• THE PROBLEM
Count the lines in the entries that contain the string "height". State nothing but the number.

══ STORED DATA

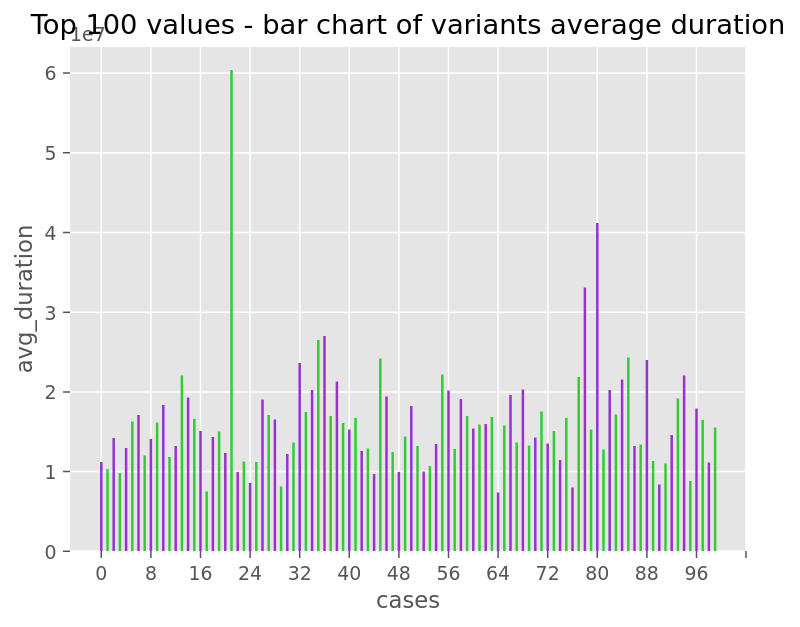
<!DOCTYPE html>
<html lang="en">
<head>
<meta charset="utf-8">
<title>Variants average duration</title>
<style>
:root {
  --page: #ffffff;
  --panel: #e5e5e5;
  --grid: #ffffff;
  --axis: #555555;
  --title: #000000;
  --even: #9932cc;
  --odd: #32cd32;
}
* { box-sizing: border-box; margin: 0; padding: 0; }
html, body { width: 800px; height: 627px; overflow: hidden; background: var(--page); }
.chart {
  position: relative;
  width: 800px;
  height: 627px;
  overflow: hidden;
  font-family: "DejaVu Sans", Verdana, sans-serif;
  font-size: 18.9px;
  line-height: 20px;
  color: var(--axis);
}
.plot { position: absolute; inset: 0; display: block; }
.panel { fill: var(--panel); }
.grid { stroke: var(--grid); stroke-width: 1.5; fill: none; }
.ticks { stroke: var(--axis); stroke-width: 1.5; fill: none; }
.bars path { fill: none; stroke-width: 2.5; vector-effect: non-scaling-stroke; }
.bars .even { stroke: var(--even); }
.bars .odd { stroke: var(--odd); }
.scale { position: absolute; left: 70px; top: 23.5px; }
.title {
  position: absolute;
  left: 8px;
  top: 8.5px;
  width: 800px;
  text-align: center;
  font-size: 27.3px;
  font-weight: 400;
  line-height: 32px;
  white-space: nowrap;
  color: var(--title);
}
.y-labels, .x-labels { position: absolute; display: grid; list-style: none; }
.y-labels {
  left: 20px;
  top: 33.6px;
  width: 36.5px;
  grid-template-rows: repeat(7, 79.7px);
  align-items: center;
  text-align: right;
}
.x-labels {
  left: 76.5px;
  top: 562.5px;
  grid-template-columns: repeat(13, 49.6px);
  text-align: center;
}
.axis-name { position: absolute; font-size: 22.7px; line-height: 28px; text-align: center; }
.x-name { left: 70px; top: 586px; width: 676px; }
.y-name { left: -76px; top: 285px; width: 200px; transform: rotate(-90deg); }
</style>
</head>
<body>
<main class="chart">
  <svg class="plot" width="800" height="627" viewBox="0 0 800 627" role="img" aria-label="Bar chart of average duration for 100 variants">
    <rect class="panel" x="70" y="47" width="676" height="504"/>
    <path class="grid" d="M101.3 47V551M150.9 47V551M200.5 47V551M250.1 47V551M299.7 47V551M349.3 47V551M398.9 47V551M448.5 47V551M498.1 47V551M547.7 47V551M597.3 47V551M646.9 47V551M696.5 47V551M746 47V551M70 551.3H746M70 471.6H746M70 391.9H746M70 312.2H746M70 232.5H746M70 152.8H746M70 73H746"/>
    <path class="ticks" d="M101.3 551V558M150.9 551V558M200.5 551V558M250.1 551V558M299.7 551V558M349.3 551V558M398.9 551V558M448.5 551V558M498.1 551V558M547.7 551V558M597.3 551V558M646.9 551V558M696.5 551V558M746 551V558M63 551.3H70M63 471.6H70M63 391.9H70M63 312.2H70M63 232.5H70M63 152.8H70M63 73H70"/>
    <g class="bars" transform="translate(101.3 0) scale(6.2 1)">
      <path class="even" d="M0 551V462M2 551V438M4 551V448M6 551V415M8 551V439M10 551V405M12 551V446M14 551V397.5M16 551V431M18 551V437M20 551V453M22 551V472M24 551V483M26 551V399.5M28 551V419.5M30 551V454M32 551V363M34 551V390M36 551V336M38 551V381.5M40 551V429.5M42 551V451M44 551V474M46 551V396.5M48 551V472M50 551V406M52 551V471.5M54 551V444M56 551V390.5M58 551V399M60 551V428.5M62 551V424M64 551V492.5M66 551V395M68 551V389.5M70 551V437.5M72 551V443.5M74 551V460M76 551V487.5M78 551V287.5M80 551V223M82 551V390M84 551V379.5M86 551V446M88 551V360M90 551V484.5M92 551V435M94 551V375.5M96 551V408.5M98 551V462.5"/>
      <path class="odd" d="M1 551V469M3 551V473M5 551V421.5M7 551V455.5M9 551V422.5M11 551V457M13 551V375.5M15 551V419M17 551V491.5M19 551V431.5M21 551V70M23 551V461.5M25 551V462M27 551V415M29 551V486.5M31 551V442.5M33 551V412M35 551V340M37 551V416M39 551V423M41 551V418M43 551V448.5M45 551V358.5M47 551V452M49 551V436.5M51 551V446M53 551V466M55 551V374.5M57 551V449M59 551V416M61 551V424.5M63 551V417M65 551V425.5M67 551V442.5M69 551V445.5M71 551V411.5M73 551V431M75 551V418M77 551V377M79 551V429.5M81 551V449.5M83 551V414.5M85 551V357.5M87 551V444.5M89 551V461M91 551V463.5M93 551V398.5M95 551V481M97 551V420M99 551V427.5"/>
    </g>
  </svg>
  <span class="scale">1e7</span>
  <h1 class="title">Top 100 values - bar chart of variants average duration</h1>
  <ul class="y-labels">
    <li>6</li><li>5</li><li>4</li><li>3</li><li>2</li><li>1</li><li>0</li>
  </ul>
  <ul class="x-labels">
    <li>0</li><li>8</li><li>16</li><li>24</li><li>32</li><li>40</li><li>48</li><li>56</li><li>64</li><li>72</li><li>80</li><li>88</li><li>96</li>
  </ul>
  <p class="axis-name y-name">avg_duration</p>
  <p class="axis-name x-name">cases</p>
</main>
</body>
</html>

════

• RESULT OF THIS EXERCISE
7